Quote:
Originally Posted by liamstrain View Post

 

 

Agreed. Fuji has done a much better job on this front. The E-mount, however, adapts very nicely to my M-mount glass. :) And with focus peaking, and an EVF, the Nex 7 is pretty darn fun (I have no real need for AF - and the NEX 6 looks great on this front too). If only I could find a small fast 24mm that didn't run me a grand or two. 

 

I think the main problem with the E-mount is that its registration distance is too close for its own good. The digital sensor just isn't ready for it, resulting in color shifts in the corners. The 16MP sensors are significantly less affected by it, while the 24MP NEX-7 suffers from it greatly. I've seen the samples of the Zeiss Biogons and Leica Summicrons, the magenta color cast is horrible and while you can fix it with third party software (Cornerfix), it requires a very specific workflow and can be tedious with a large collection of shots with mixed lenses.
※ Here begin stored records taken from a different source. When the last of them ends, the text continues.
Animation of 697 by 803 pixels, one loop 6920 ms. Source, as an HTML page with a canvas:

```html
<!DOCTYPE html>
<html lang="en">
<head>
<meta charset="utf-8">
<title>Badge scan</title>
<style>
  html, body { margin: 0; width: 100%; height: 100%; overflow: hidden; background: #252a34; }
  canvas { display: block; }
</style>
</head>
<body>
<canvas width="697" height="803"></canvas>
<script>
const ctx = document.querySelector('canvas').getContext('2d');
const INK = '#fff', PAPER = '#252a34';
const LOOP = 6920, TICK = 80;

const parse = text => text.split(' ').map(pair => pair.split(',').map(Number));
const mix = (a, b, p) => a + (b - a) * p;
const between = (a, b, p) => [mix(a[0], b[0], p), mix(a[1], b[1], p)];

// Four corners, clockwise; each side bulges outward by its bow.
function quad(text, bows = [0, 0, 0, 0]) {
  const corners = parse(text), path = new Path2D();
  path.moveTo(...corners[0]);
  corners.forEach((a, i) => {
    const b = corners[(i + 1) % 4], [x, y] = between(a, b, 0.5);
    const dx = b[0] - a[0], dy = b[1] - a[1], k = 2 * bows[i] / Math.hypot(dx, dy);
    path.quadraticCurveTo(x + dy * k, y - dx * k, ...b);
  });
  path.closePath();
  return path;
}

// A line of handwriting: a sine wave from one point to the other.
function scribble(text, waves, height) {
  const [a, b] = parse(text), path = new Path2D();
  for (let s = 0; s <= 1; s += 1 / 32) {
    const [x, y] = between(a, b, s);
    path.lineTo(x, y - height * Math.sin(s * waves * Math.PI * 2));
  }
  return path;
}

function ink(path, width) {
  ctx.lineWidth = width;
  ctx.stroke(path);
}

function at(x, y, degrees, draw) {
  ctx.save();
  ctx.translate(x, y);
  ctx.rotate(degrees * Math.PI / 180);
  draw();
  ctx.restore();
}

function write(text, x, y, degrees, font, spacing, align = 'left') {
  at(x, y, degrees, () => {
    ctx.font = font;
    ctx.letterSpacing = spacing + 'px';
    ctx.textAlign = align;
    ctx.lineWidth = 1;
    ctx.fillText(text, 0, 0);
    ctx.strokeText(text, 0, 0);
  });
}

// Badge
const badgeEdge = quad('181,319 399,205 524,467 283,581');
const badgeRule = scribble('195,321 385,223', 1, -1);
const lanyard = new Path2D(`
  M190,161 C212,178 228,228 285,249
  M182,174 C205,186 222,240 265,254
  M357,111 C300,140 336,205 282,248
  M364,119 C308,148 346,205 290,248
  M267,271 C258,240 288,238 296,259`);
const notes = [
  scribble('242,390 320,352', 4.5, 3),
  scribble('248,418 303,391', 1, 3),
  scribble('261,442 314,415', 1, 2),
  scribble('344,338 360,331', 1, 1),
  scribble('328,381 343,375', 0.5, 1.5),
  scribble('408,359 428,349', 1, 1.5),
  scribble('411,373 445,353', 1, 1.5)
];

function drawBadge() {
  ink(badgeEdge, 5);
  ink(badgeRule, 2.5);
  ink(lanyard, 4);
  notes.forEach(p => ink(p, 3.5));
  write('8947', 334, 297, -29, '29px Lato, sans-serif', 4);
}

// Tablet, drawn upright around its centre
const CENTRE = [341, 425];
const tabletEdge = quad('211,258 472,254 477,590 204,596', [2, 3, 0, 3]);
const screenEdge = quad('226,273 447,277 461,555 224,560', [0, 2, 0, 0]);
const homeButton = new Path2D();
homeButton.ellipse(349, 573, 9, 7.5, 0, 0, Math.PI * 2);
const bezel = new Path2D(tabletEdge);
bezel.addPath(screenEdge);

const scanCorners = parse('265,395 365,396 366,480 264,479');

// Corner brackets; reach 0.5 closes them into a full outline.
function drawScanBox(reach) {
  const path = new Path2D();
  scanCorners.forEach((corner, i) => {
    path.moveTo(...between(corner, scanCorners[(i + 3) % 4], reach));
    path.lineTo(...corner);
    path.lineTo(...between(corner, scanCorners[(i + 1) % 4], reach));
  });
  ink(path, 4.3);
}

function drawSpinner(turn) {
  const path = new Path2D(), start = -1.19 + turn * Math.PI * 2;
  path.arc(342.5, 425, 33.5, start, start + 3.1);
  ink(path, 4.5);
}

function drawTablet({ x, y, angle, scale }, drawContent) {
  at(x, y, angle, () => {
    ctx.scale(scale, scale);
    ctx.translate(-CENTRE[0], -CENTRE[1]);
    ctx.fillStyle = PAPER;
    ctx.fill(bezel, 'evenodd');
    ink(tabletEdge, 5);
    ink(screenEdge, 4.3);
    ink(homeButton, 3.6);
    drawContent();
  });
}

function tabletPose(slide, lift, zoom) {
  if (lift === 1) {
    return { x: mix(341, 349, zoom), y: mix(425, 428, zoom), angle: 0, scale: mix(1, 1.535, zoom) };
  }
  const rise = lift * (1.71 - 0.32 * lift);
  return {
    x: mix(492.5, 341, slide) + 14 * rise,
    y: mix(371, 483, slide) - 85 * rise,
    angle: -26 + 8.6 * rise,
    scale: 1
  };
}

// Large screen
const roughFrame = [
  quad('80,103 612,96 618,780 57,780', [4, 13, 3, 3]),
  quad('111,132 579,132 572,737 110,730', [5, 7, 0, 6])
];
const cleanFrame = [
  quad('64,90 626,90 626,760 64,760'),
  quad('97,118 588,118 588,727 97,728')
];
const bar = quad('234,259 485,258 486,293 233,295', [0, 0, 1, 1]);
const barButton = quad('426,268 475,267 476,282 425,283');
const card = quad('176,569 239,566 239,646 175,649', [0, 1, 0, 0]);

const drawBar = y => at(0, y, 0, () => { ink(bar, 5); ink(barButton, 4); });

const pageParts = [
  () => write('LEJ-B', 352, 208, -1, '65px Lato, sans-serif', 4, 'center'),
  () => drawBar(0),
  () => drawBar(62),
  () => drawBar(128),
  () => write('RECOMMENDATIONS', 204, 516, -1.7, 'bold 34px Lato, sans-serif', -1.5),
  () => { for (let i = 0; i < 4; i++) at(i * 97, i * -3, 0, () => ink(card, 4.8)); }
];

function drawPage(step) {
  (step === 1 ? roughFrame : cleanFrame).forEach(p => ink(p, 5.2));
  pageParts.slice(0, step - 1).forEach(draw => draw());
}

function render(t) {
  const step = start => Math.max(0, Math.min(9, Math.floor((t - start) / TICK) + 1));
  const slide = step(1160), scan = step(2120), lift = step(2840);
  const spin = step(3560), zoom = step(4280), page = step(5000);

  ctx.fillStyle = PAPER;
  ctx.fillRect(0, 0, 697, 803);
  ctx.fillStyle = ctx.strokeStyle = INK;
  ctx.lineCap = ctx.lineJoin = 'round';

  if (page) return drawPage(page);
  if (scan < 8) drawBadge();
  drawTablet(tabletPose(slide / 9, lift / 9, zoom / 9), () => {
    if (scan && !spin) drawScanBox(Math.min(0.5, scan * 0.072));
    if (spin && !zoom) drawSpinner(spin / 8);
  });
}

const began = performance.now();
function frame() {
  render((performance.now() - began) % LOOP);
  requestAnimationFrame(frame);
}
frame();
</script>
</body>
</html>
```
Even the new 10-18 ultrawide seems to exhibit this problem on the NEX-7. I think Zeiss was very well aware of it and designed their 24/1.8 Sonnar around the problem -- if you have this lens you'd notice the rear element is actually buried deep inside the lens mount, meaning they actually increased the distance away from the sensor.

 

With that in mind, a full frame version of this mount would be an even bigger problem. I think any fullframe mirrorless will need to have a registration distance equal or greater to the M-mount in order to perform well, IQ-wise, but that would make such a camera significantly less attractive if you can no longer adapt M-mount lenses to it.


Edited by MadCow - 12/4/12 at 6:30pm
post #2355 of 2659

I don't know where you are in MY but I would be very surprised if there weren't a Leica repair center in Singapore.

 

When I say that it's a non-issue, I speak from my experience with three Leica bodies dating from the 50s-70s that were originally owned by my dad before I usurped them.  They've never needed adjustment.  Now, that doesn't mean there's no problem but I wouldn't worry about it too much.

 

Look for a good late model M6.  Not a whole lot different than the MP and a bunch cheaper.

 

EDIT: Actually, the M6 might be preferable to the MP as the M6 has the M4 version rewind knob.  The MP uses the M3/M2 knob that's a complete pain to use, even if it looks nicer.


Edited by leftnose - 12/4/12 at 7:15pm
New Posts  All Forums:Forum Nav:
  Return Home